### Records provided
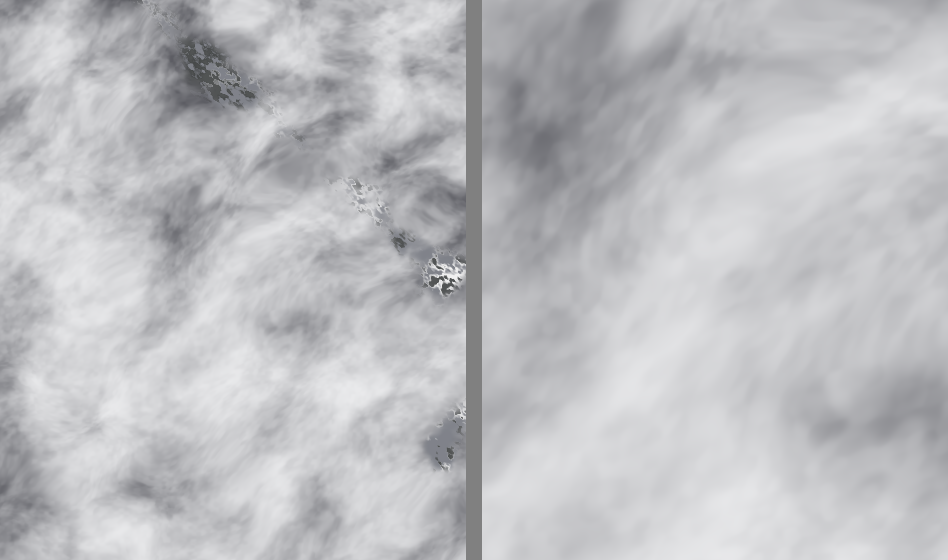
Left: the whole. Right: its middle third, enlarged.
This texture is drawn by a Shadertoy shader. Its source:

```glsl
// Soft grey cloud deck seen from above, torn open along a snowy, rocky valley.
// Clouds are warped octaves of smooth cellular noise, stretched along the wind;
// a tone curve sets the greys and a noisy mask along the valley shows the ground.

const float WIND_ANGLE = 0.5;               // radians, rising to the right
const vec2  CLOUD_SCALE = vec2(6.8, 9.6);   // cells per height, along and across wind
const float CLOUD_GAIN = 0.62;
const float CLOUD_CONTRAST = 3.2;
const float BROAD_SCALE = 3.1;
const float BROAD_CONTRAST = 1.5;
const float BRIGHTNESS = 0.02;
const float WARP = 0.35;
const float CELL_SHARPNESS = 4.0;
const vec2  VALLEY_START = vec2(0.25, 1.0);
const vec2  VALLEY_END = vec2(0.80, 0.51);
const vec2  RAVINE_START = vec2(0.84, 0.27);
const vec2  RAVINE_END = vec2(0.79, 0.19);
const vec3  ROCK = vec3(0.25, 0.26, 0.26);
const vec3  SNOW_SHADE = vec3(0.50, 0.51, 0.54);
const vec3  SNOW_LIT = vec3(0.94, 0.94, 0.94);

vec3 hash3(vec2 p) {
    vec3 q = fract(vec3(p.xyx) * vec3(0.1031, 0.1030, 0.0973));
    q += dot(q, q.yxz + 33.33);
    return fract((q.xxy + q.yzz) * q.zyx);
}

// Smooth cellular noise: random heights blended by distance to jittered points
float cellNoise(vec2 p) {
    vec2 cell = floor(p), local = fract(p);
    float heightSum = 0.0, weightSum = 0.0;
    for (int y = -1; y <= 1; y++)
    for (int x = -1; x <= 1; x++) {
        vec2 offset = vec2(x, y);
        vec3 h = hash3(cell + offset + 100.0);
        vec2 d = offset + 0.15 + 0.7 * h.xy - local;
        float weight = exp(-CELL_SHARPNESS * dot(d, d));
        heightSum += weight * h.z;
        weightSum += weight;
    }
    return heightSum / weightSum;
}

mat2 rotation(float a) {
    return mat2(cos(a), -sin(a), sin(a), cos(a));
}

// Layered cellular noise, centred on zero
float layers(vec2 p, int count, float gain) {
    float sum = 0.0, amplitude = 1.0;
    for (int i = 0; i < count; i++) {
        sum += amplitude * (cellNoise(p) - 0.5);
        p = rotation(0.25) * p * 2.03 + 17.3;
        amplitude *= gain;
    }
    return sum;
}

float segmentDistance(vec2 p, vec2 a, vec2 b) {
    vec2 along = b - a;
    float t = clamp(dot(p - a, along) / dot(along, along), 0.0, 1.0);
    return length(p - a - t * along);
}

// Grey tone of the clouds, cooler where darker
vec3 cloudColour(float tone) {
    float z = clamp(tone, -2.4, 2.6);
    float grey = 0.73 + 0.113 * z - 0.016 * z * z;
    return vec3(grey) + vec3(-0.002, 0.0, mix(0.036, 0.004, grey));
}

// Snow slopes with ragged rock, barer towards the top
vec3 groundColour(vec2 uv) {
    float relief = layers(rotation(-0.7) * uv * vec2(42.0, 70.0), 3, 0.9);
    float slope = cellNoise(uv * 19.0 + 41.0);
    vec3 snow = mix(SNOW_SHADE, SNOW_LIT, smoothstep(0.3, 0.7, slope + 0.7 * relief));
    float bare = smoothstep(0.6, 0.95, uv.y);
    float rock = smoothstep(-0.08, 0.25, relief - mix(0.2, -0.15, bare));
    float vein = 1.0 - smoothstep(0.0, 0.08, abs(relief - 0.1));
    return mix(snow, ROCK, rock * (0.9 - 0.4 * vein));
}

void mainImage(out vec4 fragColor, in vec2 fragCoord) {
    vec2 uv = fragCoord / iResolution.y;

    // Clouds: bent, stretched and layered
    float bend = 0.25 * sin(5.0 * uv.x + 3.0 * uv.y);
    vec2 p = rotation(WIND_ANGLE) * uv * CLOUD_SCALE;
    p += bend * vec2(0.5, 1.0);
    vec2 warp = vec2(cellNoise(p * 1.3 + 7.0), cellNoise(p * 1.3 + 31.0)) - 0.5;
    float puffs = layers(p + WARP * warp, 5, CLOUD_GAIN);
    float broad = cellNoise(uv * BROAD_SCALE + 5.0) - 0.5;
    float tone = BRIGHTNESS + BROAD_CONTRAST * broad;
    tone += CLOUD_CONTRAST * puffs * mix(0.85, 1.1, uv.y);

    // Large scale shading: dim valley, dim top and lower left corner
    float valley = segmentDistance(uv, VALLEY_START, VALLEY_END);
    float ravine = segmentDistance(uv, RAVINE_START, RAVINE_END);
    tone -= 0.6 * exp(-valley * valley / 0.014);
    tone -= 0.4 * smoothstep(0.6, 1.0, uv.y);
    tone -= 0.6 * (1.0 - smoothstep(0.0, 0.25, length(uv * vec2(0.6, 1.3))));
    vec3 colour = cloudColour(tone);

    // Tears in the cloud along the valley and the ravine, with frayed edges
    float nearness = max(exp(-valley * valley / 0.0030), exp(-ravine * ravine / 0.0018));
    float opening = nearness + 1.0 * (cellNoise(uv * 10.0 + 63.0) - 0.5) - 0.3 * puffs;
    opening += 0.35 * layers(uv * 32.0 + 9.0, 2, 0.6);
    float tear = smoothstep(0.66, 1.2, opening);
    colour = mix(colour, groundColour(uv), tear);

    fragColor = vec4(colour, 1.0);
}
```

### How to complete this task
The entries above are to be copied exactly, with every picture left out.

### Answer to this problem
Left: the whole. Right: its middle third, enlarged.
This texture is drawn by a Shadertoy shader. Its source:

```glsl
// Soft grey cloud deck seen from above, torn open along a snowy, rocky valley.
// Clouds are warped octaves of smooth cellular noise, stretched along the wind;
// a tone curve sets the greys and a noisy mask along the valley shows the ground.

const float WIND_ANGLE = 0.5;               // radians, rising to the right
const vec2  CLOUD_SCALE = vec2(6.8, 9.6);   // cells per height, along and across wind
const float CLOUD_GAIN = 0.62;
const float CLOUD_CONTRAST = 3.2;
const float BROAD_SCALE = 3.1;
const float BROAD_CONTRAST = 1.5;
const float BRIGHTNESS = 0.02;
const float WARP = 0.35;
const float CELL_SHARPNESS = 4.0;
const vec2  VALLEY_START = vec2(0.25, 1.0);
const vec2  VALLEY_END = vec2(0.80, 0.51);
const vec2  RAVINE_START = vec2(0.84, 0.27);
const vec2  RAVINE_END = vec2(0.79, 0.19);
const vec3  ROCK = vec3(0.25, 0.26, 0.26);
const vec3  SNOW_SHADE = vec3(0.50, 0.51, 0.54);
const vec3  SNOW_LIT = vec3(0.94, 0.94, 0.94);

vec3 hash3(vec2 p) {
    vec3 q = fract(vec3(p.xyx) * vec3(0.1031, 0.1030, 0.0973));
    q += dot(q, q.yxz + 33.33);
    return fract((q.xxy + q.yzz) * q.zyx);
}

// Smooth cellular noise: random heights blended by distance to jittered points
float cellNoise(vec2 p) {
    vec2 cell = floor(p), local = fract(p);
    float heightSum = 0.0, weightSum = 0.0;
    for (int y = -1; y <= 1; y++)
    for (int x = -1; x <= 1; x++) {
        vec2 offset = vec2(x, y);
        vec3 h = hash3(cell + offset + 100.0);
        vec2 d = offset + 0.15 + 0.7 * h.xy - local;
        float weight = exp(-CELL_SHARPNESS * dot(d, d));
        heightSum += weight * h.z;
        weightSum += weight;
    }
    return heightSum / weightSum;
}

mat2 rotation(float a) {
    return mat2(cos(a), -sin(a), sin(a), cos(a));
}

// Layered cellular noise, centred on zero
float layers(vec2 p, int count, float gain) {
    float sum = 0.0, amplitude = 1.0;
    for (int i = 0; i < count; i++) {
        sum += amplitude * (cellNoise(p) - 0.5);
        p = rotation(0.25) * p * 2.03 + 17.3;
        amplitude *= gain;
    }
    return sum;
}

float segmentDistance(vec2 p, vec2 a, vec2 b) {
    vec2 along = b - a;
    float t = clamp(dot(p - a, along) / dot(along, along), 0.0, 1.0);
    return length(p - a - t * along);
}

// Grey tone of the clouds, cooler where darker
vec3 cloudColour(float tone) {
    float z = clamp(tone, -2.4, 2.6);
    float grey = 0.73 + 0.113 * z - 0.016 * z * z;
    return vec3(grey) + vec3(-0.002, 0.0, mix(0.036, 0.004, grey));
}

// Snow slopes with ragged rock, barer towards the top
vec3 groundColour(vec2 uv) {
    float relief = layers(rotation(-0.7) * uv * vec2(42.0, 70.0), 3, 0.9);
    float slope = cellNoise(uv * 19.0 + 41.0);
    vec3 snow = mix(SNOW_SHADE, SNOW_LIT, smoothstep(0.3, 0.7, slope + 0.7 * relief));
    float bare = smoothstep(0.6, 0.95, uv.y);
    float rock = smoothstep(-0.08, 0.25, relief - mix(0.2, -0.15, bare));
    float vein = 1.0 - smoothstep(0.0, 0.08, abs(relief - 0.1));
    return mix(snow, ROCK, rock * (0.9 - 0.4 * vein));
}

void mainImage(out vec4 fragColor, in vec2 fragCoord) {
    vec2 uv = fragCoord / iResolution.y;

    // Clouds: bent, stretched and layered
    float bend = 0.25 * sin(5.0 * uv.x + 3.0 * uv.y);
    vec2 p = rotation(WIND_ANGLE) * uv * CLOUD_SCALE;
    p += bend * vec2(0.5, 1.0);
    vec2 warp = vec2(cellNoise(p * 1.3 + 7.0), cellNoise(p * 1.3 + 31.0)) - 0.5;
    float puffs = layers(p + WARP * warp, 5, CLOUD_GAIN);
    float broad = cellNoise(uv * BROAD_SCALE + 5.0) - 0.5;
    float tone = BRIGHTNESS + BROAD_CONTRAST * broad;
    tone += CLOUD_CONTRAST * puffs * mix(0.85, 1.1, uv.y);

    // Large scale shading: dim valley, dim top and lower left corner
    float valley = segmentDistance(uv, VALLEY_START, VALLEY_END);
    float ravine = segmentDistance(uv, RAVINE_START, RAVINE_END);
    tone -= 0.6 * exp(-valley * valley / 0.014);
    tone -= 0.4 * smoothstep(0.6, 1.0, uv.y);
    tone -= 0.6 * (1.0 - smoothstep(0.0, 0.25, length(uv * vec2(0.6, 1.3))));
    vec3 colour = cloudColour(tone);

    // Tears in the cloud along the valley and the ravine, with frayed edges
    float nearness = max(exp(-valley * valley / 0.0030), exp(-ravine * ravine / 0.0018));
    float opening = nearness + 1.0 * (cellNoise(uv * 10.0 + 63.0) - 0.5) - 0.3 * puffs;
    opening += 0.35 * layers(uv * 32.0 + 9.0, 2, 0.6);
    float tear = smoothstep(0.66, 1.2, opening);
    colour = mix(colour, groundColour(uv), tear);

    fragColor = vec4(colour, 1.0);
}
```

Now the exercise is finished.